Items from a data source

↓↓↓

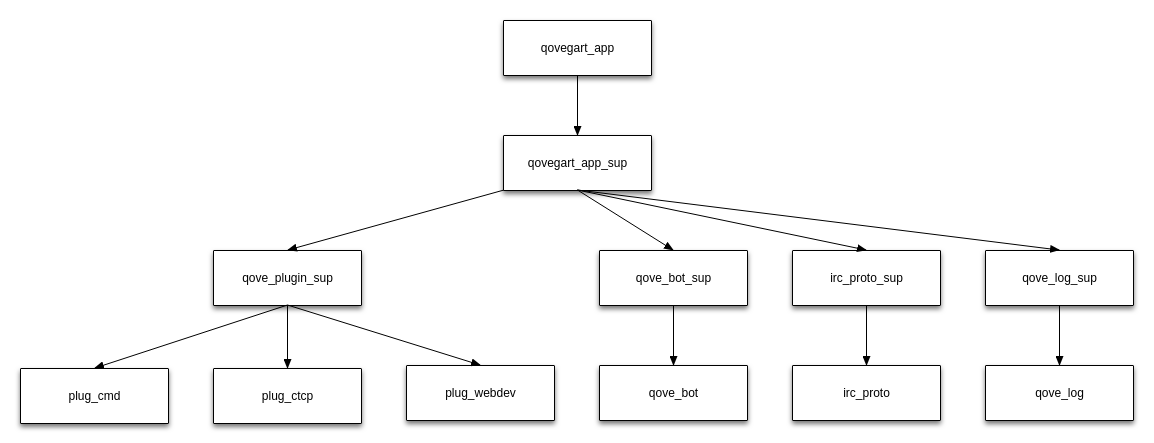
<!DOCTYPE html>
<html lang="en">
<head>
<meta charset="utf-8">
<title>Supervision tree</title>
<style>
:root { --paper: #fff; --ink: #000; --shadow: rgba(0, 0, 0, .55); }
* { box-sizing: border-box; }
html, body { margin: 0; overflow: hidden; }
.tree {
  position: relative;
  width: 1154px;
  height: 443px;
  overflow: hidden;
  background: var(--paper);
  color: var(--ink);
  font: 12px/14px "Liberation Sans", Arial, sans-serif;
}
.node {
  position: absolute;
  left: var(--x);
  top: var(--y);
  width: 149px;
  height: 56px;
  display: flex;
  align-items: center;
  justify-content: center;
  padding-bottom: 1px;
  border: 1px solid var(--ink);
  border-radius: 1px;
  background: var(--paper);
  box-shadow: 0 3px 5px var(--shadow);
}
.links { position: absolute; left: 0; top: 0; }
.links line { stroke: var(--ink); stroke-width: 1; marker-end: url(#arrow); }
.links marker { fill: var(--ink); }
</style>
</head>
<body>
<main class="tree">
  <div class="node" style="--x:503px;--y:20px">qovegart_app</div>
  <div class="node" style="--x:503px;--y:135px">qovegart_app_sup</div>

  <div class="node" style="--x:213px;--y:250px">qove_plugin_sup</div>
  <div class="node" style="--x:599px;--y:250px">qove_bot_sup</div>
  <div class="node" style="--x:792px;--y:250px">irc_proto_sup</div>
  <div class="node" style="--x:985px;--y:250px">qove_log_sup</div>

  <div class="node" style="--x:20px;--y:368px">plug_cmd</div>
  <div class="node" style="--x:213px;--y:368px">plug_ctcp</div>
  <div class="node" style="--x:406px;--y:365px">plug_webdev</div>
  <div class="node" style="--x:599px;--y:365px">qove_bot</div>
  <div class="node" style="--x:792px;--y:365px">irc_proto</div>
  <div class="node" style="--x:985px;--y:365px">qove_log</div>

  <svg class="links" width="1154" height="443" viewBox="0 0 1154 443" aria-hidden="true">
    <defs>
      <marker id="arrow" markerUnits="userSpaceOnUse" markerWidth="10" markerHeight="8" refX="9" refY="4" orient="auto">
        <polygon points="0,0 10,4 0,8"/>
      </marker>
    </defs>
    <line x1="577.5" y1="75" x2="577.5" y2="135"/>
    <line x1="504" y1="190" x2="288" y2="250"/>
    <line x1="577.5" y1="190" x2="673" y2="250"/>
    <line x1="577.5" y1="190" x2="866" y2="250"/>
    <line x1="577.5" y1="190" x2="1059" y2="250"/>
    <line x1="287.5" y1="305" x2="95" y2="368"/>
    <line x1="287.5" y1="305" x2="287.5" y2="368"/>
    <line x1="287.5" y1="305" x2="480" y2="365"/>
    <line x1="673.5" y1="305" x2="673.5" y2="365"/>
    <line x1="866.5" y1="305" x2="866.5" y2="365"/>
    <line x1="1059.5" y1="305" x2="1059.5" y2="365"/>
  </svg>
</main>
</body>
</html>
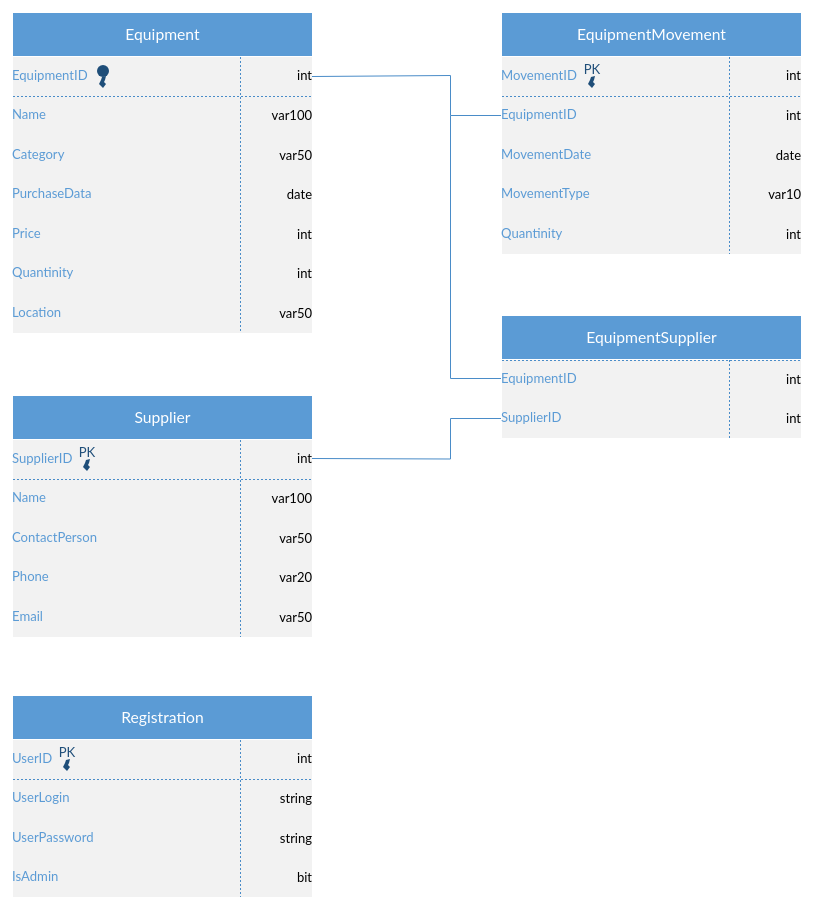
<!DOCTYPE html>
<html lang="en">
<head>
<meta charset="utf-8">
<title>Equipment database diagram</title>
<style>
:root {
  --header: #5b9bd5;
  --field: #5b9bd5;
  --body: #f2f2f2;
  --rule: #4a8cc8;
  --key: #1f4e79;
  --ink: #000;
}
* { box-sizing: border-box; margin: 0; padding: 0; }
body { width: 814px; height: 911px; overflow: hidden; background: #fff; font-family: Lato, "Open Sans", sans-serif; }
.diagram { position: relative; width: 814px; height: 911px; overflow: hidden; }
.links { position: absolute; left: 0; top: 0; fill: none; stroke: var(--rule); stroke-width: 1; }
.entity { position: absolute; width: 299px; display: flex; flex-direction: column; }
.entity h2 { height: 43px; line-height: 43px; background: var(--header); color: #fff; font-size: 15.7px; font-weight: 400; text-align: center; }
.fields { --nudge: -0.3px; position: relative; flex: 1; display: grid; grid-auto-rows: 39.55px; background: var(--body); box-shadow: inset 0 1px #fff; list-style: none; font-size: 13.1px; }
.fields::after { content: ""; position: absolute; left: 227px; top: 1px; bottom: 0; width: 1px; background: repeating-linear-gradient(180deg, var(--rule) 0 2px, transparent 2px 4px); }
.fields li { display: flex; align-items: center; gap: 6px; line-height: 16px; }
.fields b { position: relative; top: calc(var(--nudge) - 0.75px); margin-left: -1px; font-weight: 400; color: var(--field); }
.fields span { position: relative; top: var(--nudge); margin-left: auto; font-size: 13px; color: var(--ink); }
.keyed::before, .unkeyed::before { content: ""; position: absolute; left: 0; right: 0; top: 40px; height: 1px; background: repeating-linear-gradient(90deg, var(--rule) 0 2px, transparent 2px 4px); }
.unkeyed { --nudge: -0.1px; }
.unkeyed::before { top: 1px; }
.key { flex: none; fill: var(--key); }
.key text { font: 12px Lato, sans-serif; }
#equipment { left: 13px; top: 13px; height: 319px; }
#supplier { left: 13px; top: 396px; height: 240px; }
#registration { left: 13px; top: 696px; height: 201px; }
#movement { left: 502px; top: 13px; height: 240px; }
#equipment-supplier { left: 502px; top: 316px; height: 122px; }
</style>
</head>
<body>
<main class="diagram">

  <section class="entity" id="equipment">
    <h2>Equipment</h2>
    <ul class="fields keyed">
      <li><b>EquipmentID</b>
        <svg class="key" width="18" height="28" role="img" aria-label="Primary key">
          <circle cx="9" cy="9" r="6"/>
          <use href="#key-shaft"/>
        </svg><span>int</span></li>
      <li><b>Name</b><span>var100</span></li>
      <li><b>Category</b><span>var50</span></li>
      <li><b>PurchaseData</b><span>date</span></li>
      <li><b>Price</b><span>int</span></li>
      <li><b>Quantinity</b><span>int</span></li>
      <li><b>Location</b><span>var50</span></li>
    </ul>
  </section>

  <section class="entity" id="supplier">
    <h2>Supplier</h2>
    <ul class="fields keyed">
      <li><b>SupplierID</b>
        <svg class="key" width="18" height="28" role="img" aria-label="Primary key"><use href="#key-label"/></svg><span>int</span></li>
      <li><b>Name</b><span>var100</span></li>
      <li><b>ContactPerson</b><span>var50</span></li>
      <li><b>Phone</b><span>var20</span></li>
      <li><b>Email</b><span>var50</span></li>
    </ul>
  </section>

  <section class="entity" id="registration">
    <h2>Registration</h2>
    <ul class="fields keyed">
      <li><b>UserID</b>
        <svg class="key" width="18" height="28" role="img" aria-label="Primary key"><use href="#key-label"/></svg><span>int</span></li>
      <li><b>UserLogin</b><span>string</span></li>
      <li><b>UserPassword</b><span>string</span></li>
      <li><b>IsAdmin</b><span>bit</span></li>
    </ul>
  </section>

  <section class="entity" id="movement">
    <h2>EquipmentMovement</h2>
    <ul class="fields keyed">
      <li><b>MovementID</b>
        <svg class="key" width="18" height="28" role="img" aria-label="Primary key"><use href="#key-label"/></svg><span>int</span></li>
      <li><b>EquipmentID</b><span>int</span></li>
      <li><b>MovementDate</b><span>date</span></li>
      <li><b>MovementType</b><span>var10</span></li>
      <li><b>Quantinity</b><span>int</span></li>
    </ul>
  </section>

  <section class="entity" id="equipment-supplier">
    <h2>EquipmentSupplier</h2>
    <ul class="fields unkeyed">
      <li><b>EquipmentID</b><span>int</span></li>
      <li><b>SupplierID</b><span>int</span></li>
    </ul>
  </section>

  <svg class="links" width="814" height="911" viewBox="0 0 814 911" role="img" aria-label="Relations between tables">
    <defs>
      <path id="key-shaft" d="M8 15 L12 14 L11 18 L10 20 L12 22 L9 26 L5 22 L7 18Z" fill="#1f4e79" stroke="none"/>
      <g id="key-label" stroke="none" fill="#1f4e79">
        <text x="9" y="12" text-anchor="middle">PK</text>
        <use href="#key-shaft"/>
      </g>
    </defs>
    <path d="M312 76.500 L450.500 75.500 V115.500 H501"/>
    <path d="M450.500 115.500 V378.500 H501"/>
    <path d="M312 458.500 L450.500 459 V418.500 H501"/>
  </svg>
</main>
</body>
</html>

↑↑↑

**TASK TO CARRY OUT:**
Across the data above, how many lines include the word "marker"? Give only the count.

**RESPONSE AREA:**
4